January 11, 2010: Hampi
Just a few hundred miles inland from Goa is Hampi. This town is one of those rare universally-loved places along the traveler circuit. Before arriving you can’t possibly imagine what you are about to experience.
After a long, jarring train ride disjointed by frequent layovers and delays, I arrived at the squalid Hospet train station in the middle of the night. The station was dimly-lit by grim fluorescent lights. People were sleeping on the floor and since it was 3am, I considered joining them rather than looking for a room at this hour. An excitable rickshaw driver however talked me into hiring him and before long we were buzzing through the empty midnight streets off to Hampi.
It was 4am by the time I arrived. I really didn’t know what I’d do. Maybe I’d sleep in a temple. Maybe I’d find a place to sleep beside the river. Maybe I’d just hang out and watch the sun rise, which wouldn’t be long from now. The rickshaw driver said he knew the owners of a guesthouse named “Kiran Guest House”, and this all seemed serendipitous, so I let him lead me there. Once outside their gates he hollered to the owners, who explained they had no vacancy but led me up to their restaurant patio, where I slept on cushions beside their dog.
Mosquitos feasted on me and I didn’t sleep much—if any — tonight. Once the sun came up though, I left my baggage at the hotel and began exploring.
The landscape conjures a dream of ancient places and faraway times. There are massive boulders strewn about banana plantations and vast quasi-desert plains. It reminded me of Arches National Park, or maybe Zion—and had the extraordinary geological qualities of Bryce Canyon. And just like the original inhabitants of those places, I can imagine how the original people of this land some 10,000 years ago must’ve come upon this landscape mesmerized by these extraordinary features and concluded reflexively, this is God’s country.

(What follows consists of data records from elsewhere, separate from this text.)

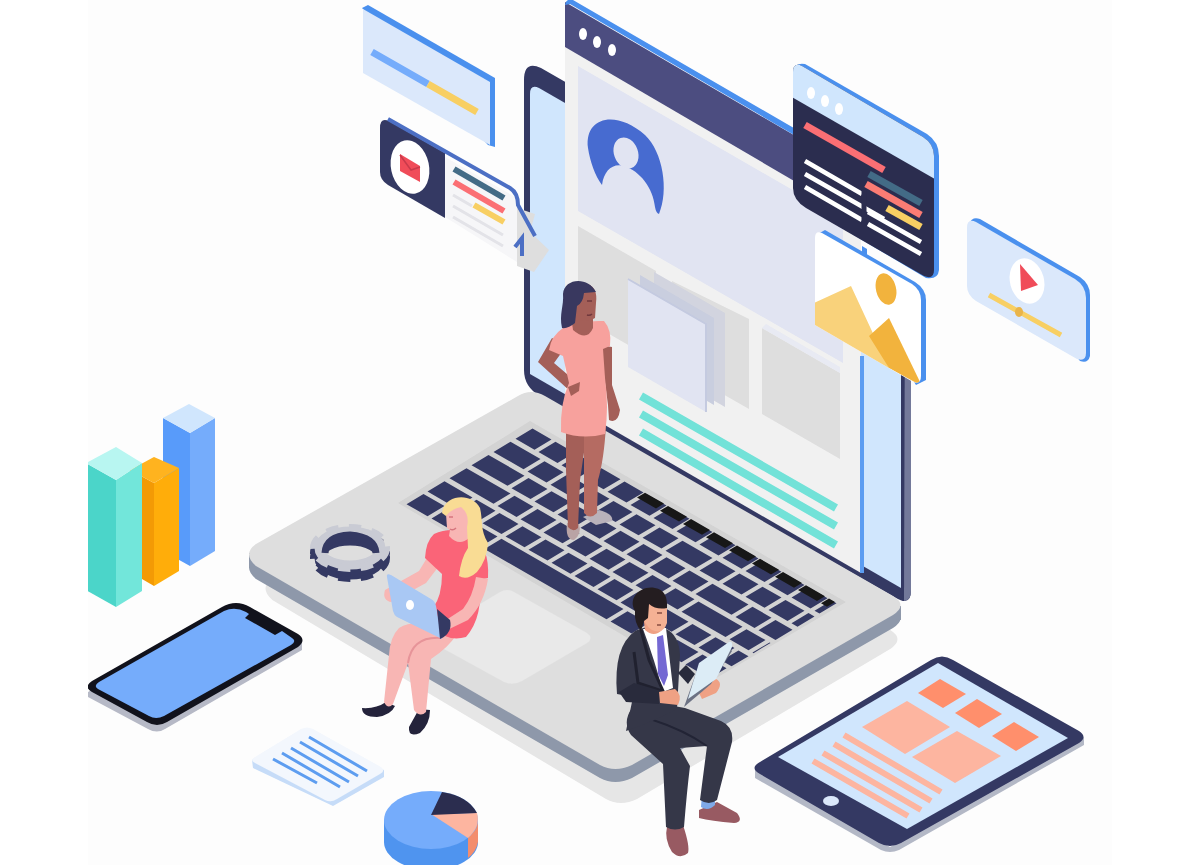
<!DOCTYPE html>
<html lang="en">
<head>
<meta charset="utf-8">
<title>Isometric web workspace</title>
<style>
:root{--paper:#fdfdfd;--navy:#343963;--header:#4c4d80;--ink:#2b2d4f;--blue:#4a90ee;--sky:#75acfb;--ice:#d0e6fd;--pale:#dbe8fb;--deck:#dedede;--edge:#8e98aa;--shade:#e6e6e6;--panel:#f1f1f1;--tile:#dedede;--lilac:#e1e4f2;--teal:#72e2d8;--coral:#fb6f74;--peach:#fdb5a0;--orange:#ff8f6c;--gold:#f8cf63;--red:#f04c59;--dress:#f7a19d;--brown:#a45f58;--skin:#f8b6b4;--suit:#353748}
html,body{margin:0;width:1200px;height:865px;overflow:hidden;background:#fff}
svg{display:block}
.paper{fill:var(--paper)}.navy{fill:var(--navy)}.ink{fill:var(--ink)}.blue{fill:var(--blue)}.sky{fill:var(--sky)}.ice{fill:var(--ice)}.pale{fill:var(--pale)}.deck{fill:var(--deck)}.edge{fill:var(--edge)}.shade{fill:var(--shade)}.panel{fill:var(--panel)}.tile{fill:var(--tile)}.lilac{fill:var(--lilac)}.peach{fill:var(--peach)}.orange{fill:var(--orange)}.gold{fill:var(--gold)}.red{fill:var(--red)}.dress{fill:var(--dress)}.brown{fill:var(--brown)}.skin{fill:var(--skin)}.suit{fill:var(--suit)}.white{fill:#fff}
.line{fill:none}.keys{stroke:var(--navy);stroke-width:17;fill:none}
.teal{stroke:var(--teal);stroke-width:8}
</style>
</head>
<body>
<svg width="1200" height="865" viewBox="0 0 1200 865" role="img" aria-label="People working around a large isometric laptop with floating web panels">
<defs>
<clipPath id="stage"><rect x="88" width="1024" height="865"/></clipPath>
<clipPath id="photo-card"><path d="M815 238Q815 230 822 233L912 284Q921 290 921 300V376Q921 385 913 382L815 325Z"/></clipPath>
<clipPath id="code-card"><path d="M793 72Q793 62 802 66L923 137Q934 144 934 156V270Q934 280 924 276L806 208Q793 200 793 188Z"/></clipPath>
<path id="base" d="M256 544L518 396Q531 388 545 396L893 596Q908 605 893 615L632 765Q615 773 600 765L256 566Q242 554 256 544Z"/>
<g id="gear">
<ellipse cx="350" cy="548" rx="31" ry="17" fill="none" stroke-width="9"/>
<ellipse cx="350" cy="548" rx="36" ry="20" fill="none" stroke-width="8" stroke-dasharray="12 10.2"/>
</g>
</defs>
<rect class="paper" x="88" width="1024" height="865"/>
<g clip-path="url(#stage)">

<g id="bar-chart">
<path d="M163 418L190 433V566L163 551Z" fill="#589bfa"/><path class="sky" d="M190 433L215 418V551L190 566Z"/><path class="ice" d="M163 418L189 404L215 418L190 433Z"/>
<path d="M130 470L154 483V586L130 572Z" fill="#f39a05"/><path d="M154 483L179 468V571L154 586Z" fill="#ffad0a"/><path d="M130 470L154 457L179 468L154 483Z" fill="#ffb31f"/>
<path d="M86 463L116 480V607L86 590Z" fill="#4bd5c9"/><path d="M116 480L142 463V591L116 607Z" fill="#72e6da"/><path d="M86 463L116 447L142 463L116 480Z" fill="#b8f6f1"/>
</g>

<g id="phone">
<path d="M88 692L240 608L302 642V650L165 729Q157 734 148 729L88 697Z" fill="#b6b9c6"/>
<path d="M92 681L222 607Q236 599 250 607L298 634Q307 640 298 647L167 722Q157 728 147 722L92 692Q83 687 92 681Z" fill="#11121c"/>
<path class="sky" d="M99 682L224 611Q235 606 246 612L249 614L245 618L275 635L282 631L292 638Q297 641 291 645L164 716Q156 720 149 716L98 689Q93 686 99 682Z"/>
</g>

<g id="document">
<path d="M253 768L333 806L384 777V770L300 740L252 760Z" fill="#c6dcf8"/>
<path d="M255 757L301 729Q307 726 313 729L381 767Q386 771 380 774L337 799Q331 803 325 800L255 763Q249 760 255 757Z" fill="#f3f7fd"/>
<path class="line" d="M309 737L367 771M300 742L358 776M291 748L349 782M282 753L340 787M273 759L317 783" stroke="#5d9df0" stroke-width="3"/>
</g>

<g id="pie-chart">
<path d="M384 820V842A47 28 0 0 0 478 842V820Z" fill="#4f94ef"/>
<path d="M478 822V842Q476 852 468 858V838Z" fill="#f38d6d"/>
<ellipse class="sky" cx="431" cy="820" rx="47" ry="29"/>
<path class="peach" d="M431 814L477 813Q481 826 468 838Z"/>
<path class="ink" d="M431 815L442 792Q468 796 477 813Z"/>
</g>

<g id="laptop">
<use href="#base" class="shade" y="36" x="0" transform="translate(24 -2) scale(.97 1)"/>
<use href="#base" class="edge" y="13"/>
<path class="edge" d="M249 553V568L901 620V606Z"/>
<g id="screen">
<path class="navy" d="M524 80Q524 60 541 68L898 273Q911 281 911 296V590Q911 607 896 598L540 396Q524 387 524 370Z"/>
<path d="M905 278Q911 285 911 296V590Q911 601 904 601Z" fill="#73799a"/>
<path class="ice" d="M530 94Q530 84 539 88L892 291Q901 297 901 308V588L530 374Z"/>
</g>
<use href="#base" class="deck"/>
<path d="M398 503L530 421L846 602L706 684Z" fill="#d3d3d3"/>
<g id="keyboard" transform="matrix(1 .575 -1 .6 530 423)">
<g class="keys">
<path d="M6 12H310" stroke-dasharray="19 4"/>
<path d="M6 34H310" stroke-dasharray="30 4 19 4 19 4 19 4 19 4 19 4 19 4"/>
<path d="M6 56H310" stroke-dasharray="36 4 19 4 19 4 19 4 19 4 19 4 19 4 19 4 19 4"/>
<path d="M6 78H310" stroke-dasharray="44 4 19 4 19 4 19 4 19 4 19 4 19 4 19 4 19 4"/>
<path d="M6 100H310" stroke-dasharray="28 4 19 4 19 4 19 4 19 4 19 4 19 4 19 4 19 4"/>
<path d="M6 121H310" stroke-dasharray="21 4 21 4 24 4 122 4 21 4"/>
</g>
<path d="M118 7H308" stroke="#171717" stroke-width="8" stroke-dasharray="19 4"/>
</g>
<path d="M424 638L500 592Q507 588 514 592L587 633Q594 638 587 643L522 681Q513 686 504 682Z" fill="#e9e9e9"/>
</g>

<g id="settings-gear">
<use href="#gear" y="10" stroke="#343963"/><use href="#gear" y="5" stroke="#343963"/><use href="#gear" y="0" stroke="#c9cbd4"/>
<path class="line" d="M325 553Q326 536 350 535Q375 537 376 553" stroke="#343963" stroke-width="7"/>
</g>

<g id="web-page">
<path class="panel" d="M565 42L861 212V573L565 402Z"/>
<path d="M565 2L861 174V220L565 47Z" fill="#4c4d80"/>
<path class="blue" d="M565 5Q566 -2 573 0L861 167V174L570 4Z"/>
<g class="white"><ellipse cx="583" cy="34" rx="4" ry="6"/><ellipse cx="597" cy="42" rx="4" ry="6"/><ellipse cx="612" cy="50" rx="4" ry="6"/></g>
<path class="lilac" d="M578 66L843 219V363L578 211Z"/>
<path d="M588 148C584 117 616 109 645 135C663 152 669 190 659 214Q656 213 655 207C653 188 640 171 624 166C612 163 604 171 602 185C595 176 590 161 588 148Z" fill="#476bd0"/>
<ellipse class="lilac" cx="626" cy="153" rx="12" ry="16" transform="rotate(-20 626 153)"/>
<g class="tile"><path d="M578 226L656 271V361L578 316Z"/><path d="M672 281L749 319V409L672 365Z"/><path d="M762 328L840 373V459L762 414Z"/></g>
<path d="M762 328L840 373V367L766 324Z" fill="#e8eaf3"/>
<path d="M654 272L725 313V407L654 366Z" fill="#d2d4df"/><path d="M640 275L714 318V405L640 362Z" fill="#c9cedf"/>
<path class="lilac" d="M628 279L706 324V412L628 367Z"/><path class="line" d="M628 279L706 324V412" stroke="#c4cae0" stroke-width="2"/>
<path class="line teal" d="M641 396L836 508M641 414L836 526M641 432L836 545"/>
<path class="line" d="M862 356V573" stroke="#5b9cf1" stroke-width="4"/>
</g>

<g id="progress-card">
<path class="blue" d="M362 8L368 5L495 78V147L488 145Z"/><path class="pale" d="M363 9L490 82V145L363 73Z"/>
<path class="line" d="M372 52L428 84" stroke="#75acfb" stroke-width="7"/><path class="line" d="M428 84L477 112" stroke="#f8cf63" stroke-width="7"/>
</g>

<g id="mail-card">
<path class="tile" d="M517 208L535 214L530 232L549 250L534 272L517 266Z"/>
<path d="M445 157L517 198V262L445 217Z" fill="#f6f6f8"/>
<path class="navy" d="M380 128Q380 117 389 121L445 153V218L388 185Q380 180 380 172Z"/>
<path class="line" d="M388 119L510 188Q518 193 518 205L535 236M515 247L522 238V256" stroke="#4c6fc4" stroke-width="4"/>
<ellipse class="white" cx="410" cy="167" rx="19" ry="27" transform="rotate(-12 410 167)"/>
<path class="red" d="M400 154L420 166V182L400 171Z"/><path class="line" d="M400 155L411 170L420 167" stroke="#c93a4b" stroke-width="1.5"/>
<g class="line" stroke-width="6"><path d="M454 169L504 198" stroke="#436b86"/><path d="M454 182L504 211" stroke="#fb6f74"/><path d="M474 205L504 222" stroke="#f8cf63"/></g>
<path class="line" d="M453 195L472 206M453 206L503 235M453 217L503 246" stroke="#e3e3e8" stroke-width="3"/>
</g>

<g id="code-panel">
<path class="blue" d="M793 72Q795 62 805 64L927 134Q939 142 939 156V270Q938 280 926 278L800 203Z"/>
<g clip-path="url(#code-card)">
<path class="ink" d="M790 60H940V285H790Z"/><path class="ice" d="M790 55H940V182L790 96Z"/>
<g class="white"><ellipse cx="811" cy="93" rx="4" ry="6"/><ellipse cx="825" cy="101" rx="4" ry="6"/><ellipse cx="839" cy="109" rx="4" ry="6"/></g>
<g class="line" stroke-width="7"><path d="M805 125L884 170" stroke="#fb6f74"/><path d="M869 174L921 203" stroke="#436b86"/><path d="M866 184L921 215" stroke="#fb7c74"/><path d="M887 208L921 227" stroke="#f8cf63"/></g>
<path class="line" d="M805 161L862 194M805 174L884 219M805 187L862 220M868 212L921 242M868 224L921 254" stroke="#fff" stroke-width="4.5"/>
<path class="line" d="M864 190V225" stroke="#2b2d4f" stroke-width="5"/>
</g>
</g>

<g id="image-card">
<path class="blue" d="M818 234L825 230L915 282Q926 289 926 300V380L916 385Z"/>
<g clip-path="url(#photo-card)"><rect class="white" x="812" y="228" width="115" height="160"/><path d="M812 304L851 286L890 370L918 390L812 326Z" fill="#f9d27b"/><path d="M869 336L889 318L922 386L889 368Z" fill="#f2b33d"/><ellipse cx="886" cy="289" rx="10" ry="16" transform="rotate(-14 886 289)" fill="#f2b33d"/></g>
<path class="blue" d="M862 246L867 249V256L862 253Z"/>
</g>

<g id="video-card">
<path class="blue" d="M969 224Q972 216 980 219L1080 277Q1090 284 1090 295V356Q1088 364 1080 361Z"/>
<path class="pale" d="M967 228Q967 218 976 222L1075 279Q1086 286 1086 298V353Q1086 362 1077 359L976 301Q967 295 967 286Z"/>
<ellipse class="white" cx="1027" cy="281" rx="17" ry="23" transform="rotate(-15 1027 281)"/><path class="red" d="M1020 264L1038 285L1021 291Z"/>
<path class="line" d="M989 295L1061 335" stroke="#f8cf63" stroke-width="5"/><ellipse cx="1019" cy="312" rx="4" ry="5" fill="#e9b44a"/>
</g>

<g id="standing-woman">
<path d="M583 517L599 510Q614 514 612 521L596 525Z" fill="#b9b2bb"/><path d="M567 523L579 524Q582 534 574 540Q565 540 567 523Z" fill="#b9a3a5"/>
<path class="brown" d="M566 425H588L580 480L578 528Q573 533 568 527L566 470Z"/>
<path d="M584 425H606Q604 460 598 480L597 513Q590 520 584 513Z" fill="#b56b62"/>
<path class="brown" d="M552 338L538 362L571 392L579 388L574 380L554 363L567 345Z"/>
<path class="brown" d="M600 345L612 347L612 385L620 410Q618 424 609 420L608 405Z"/>
<path class="dress" d="M563 328Q582 320 604 321Q612 330 610 346L603 349L605 378Q609 407 605 434Q582 440 561 432Q560 403 569 383L563 356L549 350Q551 336 563 328Z"/>
<path class="brown" d="M570 308H593V328Q587 342 573 330Z"/>
<path class="brown" d="M571 295Q574 284 588 284Q598 288 596 303L595 318Q586 324 577 319Z"/>
<path d="M596 292C588 276 564 278 563 294C564 306 559 314 562 328Q568 329 575 323L577 306Q583 303 584 293Z" fill="#39385f"/>
<path class="line" d="M587 301H592M587 315Q590 316 592 314" stroke="#70383d" stroke-width="1.5"/>
<path class="brown" d="M568 387L580 382L579 391L571 396Z"/>
</g>

<g id="seated-woman">
<path d="M362 708Q376 709 386 702L395 706Q391 715 377 717Q362 717 362 708ZM409 727L419 709L430 710Q430 724 420 733Q408 738 409 727Z" fill="#24233b"/>
<path class="skin" d="M399 628Q413 619 440 626L457 634Q448 648 431 659L426 712Q420 718 414 710L408 663L393 704Q388 710 384 702L389 655Q390 637 399 628Z"/>
<path class="line" d="M441 638Q412 636 408 663" stroke="#e79499" stroke-width="2"/>
<path class="skin" d="M430 553L419 571L385 590Q382 600 391 602L426 583L442 562Z"/>
<path d="M434 534Q448 527 470 532Q490 546 488 578L479 580Q484 616 466 637Q449 642 436 630L433 608Q442 596 442 574L425 558Q426 541 434 534Z" fill="#fa6478"/>
<path class="skin" d="M476 577L488 579Q484 604 468 620L443 632L440 624L463 609Q473 596 476 577Z"/>
<path class="skin" d="M451 524H469V538Q459 547 449 536Z"/>
<path class="skin" d="M446 514Q448 503 462 503Q474 511 468 526Q458 537 447 528Z"/>
<path d="M442 513C444 494 472 492 480 508C483 520 480 530 488 543Q487 560 477 572Q467 581 459 576Q461 558 468 548L467 527Q470 514 461 507Q451 509 446 516Z" fill="#f9dc94"/>
<path class="line" d="M449 517H453M450 529Q453 531 456 528" stroke="#d6757e" stroke-width="1.5"/>
<path d="M387 577Q386 573 391 575L431 599Q435 601 436 606L442 639L397 617Q394 615 393 611Z" fill="#a9c8f4"/><path class="navy" d="M437 609L450 620Q453 633 440 639Z"/><ellipse class="white" cx="410" cy="605" rx="4" ry="5"/>
</g>

<g id="tablet">
<path d="M755 769L890 847L1084 737V745L899 850Q890 854 881 850L755 778Z" fill="#b3b8c6"/>
<path class="navy" d="M760 762L931 660Q942 653 953 660L1079 731Q1088 737 1079 743L901 843Q890 849 879 843L760 774Q749 768 760 762Z"/>
<path class="ice" d="M778 757L938 663L1068 738L907 829Z"/>
<g class="orange"><path d="M918 693L940 679L966 694L943 708Z"/><path d="M955 713L977 699L1002 714L979 728Z"/><path d="M992 736L1014 722L1039 737L1016 751Z"/></g>
<g class="peach"><path d="M862 727L907 701L950 727L905 754Z"/><path d="M912 757L957 731L1001 756L955 783Z"/></g>
<path class="line" d="M844 735L941 792M834 744L931 801M823 753L921 810M813 761L908 816" stroke="#fdb5a0" stroke-width="6"/>
<ellipse class="pale" cx="831" cy="801" rx="8" ry="5"/>
</g>

<g id="seated-man">
<path d="M667 827L683 825Q690 846 688 853Q680 860 672 852Q664 839 667 827ZM699 810L717 802L737 813Q744 822 734 823Q711 821 699 818Z" fill="#985a62"/>
<path d="M702 793H715V805Q708 812 701 807Z" fill="#7fa9e8"/>
<path class="suit" d="M632 708Q660 702 685 708L721 721Q734 727 732 742L717 800Q709 806 700 800L707 746L680 748L690 766Q687 790 684 827Q675 832 666 827L663 764L631 735Q622 722 632 708Z"/>
<path class="line" d="M653 720Q684 730 707 746" stroke="#222435" stroke-width="2"/>
<path class="suit" d="M635 631Q652 623 666 629Q679 635 680 655L677 709Q655 721 626 731L633 697L617 694Q613 647 635 631Z"/>
<path class="white" d="M643 629L666 628L673 688L663 692Q655 661 643 629Z"/><path d="M657 637L663 635L668 675L664 686L658 674Z" fill="#7468d3"/>
<path class="line" d="M641 630L649 660L664 693M634 652L638 683L662 691" stroke="#20212f" stroke-width="3"/>
<path d="M619 692L634 683L661 691L659 704L626 702Z" fill="#292b3c"/>
<path d="M659 692L675 689Q683 695 678 705L660 703ZM698 691L716 679Q724 683 716 693L702 699ZM643 614H662V630Q654 638 645 630Z" fill="#efa184"/>
<path d="M641 606Q646 599 660 604L667 607V623Q663 635 652 630Q643 625 641 606Z" fill="#f5b194"/>
<path d="M635 611C627 597 642 585 655 588Q668 590 667 608Q656 610 649 604L648 618L644 621L641 631Q634 623 635 611Z" fill="#241d20"/>
<path class="line" d="M657 613H662M657 625H661" stroke="#8a4f42" stroke-width="1.5"/>
<path d="M684 707L699 665L729 646L732 651L711 684Z" fill="#6c7284"/><path d="M688 699L699 663L729 642Q733 641 732 647L716 679Z" fill="#dcecf6"/>
<path d="M678 673L686 665L695 674L688 684Z" fill="#292b3c"/>
</g>
</g>
</svg>
</body>
</html>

Consequently, Hampi has been a spiritual center for Hindus for many centuries. A thousand years ago, the ruling dynasty set up shop here and built thousands of temples and holy structures. A few centuries later, the empire was conquered and Hampi and it’s ruins began returning to dust. A decades ago, however, the area was revived and established the magnificent ruins as a National Heritage Site. Today, the area is still a powerful spiritual place where many Hindus come on pilgrimage to visit the great temple, to bathe in the holy river, and spend time in the presence of the Gods.
The spiritual vibe here is very tangible. Everything is serene here, the surroundings are magical and beautiful, no one is in a rush. Travelers arrive and stay much longer than expected. Why leave? For this reason, Hampi has become a popular hippie hangout (as is all of India). On the western side of the river is generally the older tourists, the ones who have money and do guided tours and stuff. On the eastern side of the river is where everything is chill and all the hippies are gathered on cushions, playing guitars and banging drums. I chose to stay on the chill side.
My guesthouse was pretty lowgrade. It was really dirty, dark, and had many mosquitos, but the food was excellent and they had a good vibe going in the cushioned hang-out area. The other good thing about this place is that there were a lot of good people staying there. At night we’d sit in candlelight enjoying dinner and conversation. Guitars and drums were lying around. I picked one up and played a bunch of melodies for the folks there. No one really knows my music though, and I think many would prefer if I could play some techno. However, to my astonishment, there was this supercool Indian couple nearby—Vivek and Parbody– and they loved the Dead and Bob Dylan. It was fantastic—we played every Dead and Dylan song in the catalog. Parbody was so beautiful– she’d close her eyes and start swaying to the tune, singing lyrics from the bottom of her heart. It was such a treat finding these Indian Deadheads. We stayed up all night long singing songs, convinced there were still more to be sung.
A big Hindu festival was beginning on my last day in Hampi. (Side note: no one loves festivals more than Indians, and they seem to occur every few days) At 3am I awoke to the sounds of hordes of kids and adults banging drums and playing flutes, laughing, shouting and talking loudly, directly outside my window. When I awoke a few hours later I discovered the river was a mad frenzy of jovial men and women splashing around in sudsy water, bathing in the holy waters as tradition dictates on this holy day.
Crossing the river later on proved to be a harrowing adventure. Usually, the ferry is adequate — you simply hop into a little motorized skiffer that gets you to other side in a minute or two. However, on festival day there were hundreds of people trying to cross. And the Indian mentality concludes—too many people need to cross, therefore we will stop running ferry service for a while. I stood on the shore incredulous, and concerned that I’d miss my bus. When they finally resumed service and the boat arrived, a dangerous frenzy stampeded onto the boat knocking down kids and old ladies. Nobody could even get off the boat—gridlock ensued, nobody could move. A police officer came over and started wielding his baton, and throwing people off the boat. But, the insanity persisted, and for a while it seemed resolution was nowhere near. Making matters still more urgent, the boat was sinking—there were over fifty people on this little rickety tin skiffer that usually holds fifteen max. I shook my head in disgust of the Indian mentality that breeds such situations and crossed my fingers that we’d reach the other side.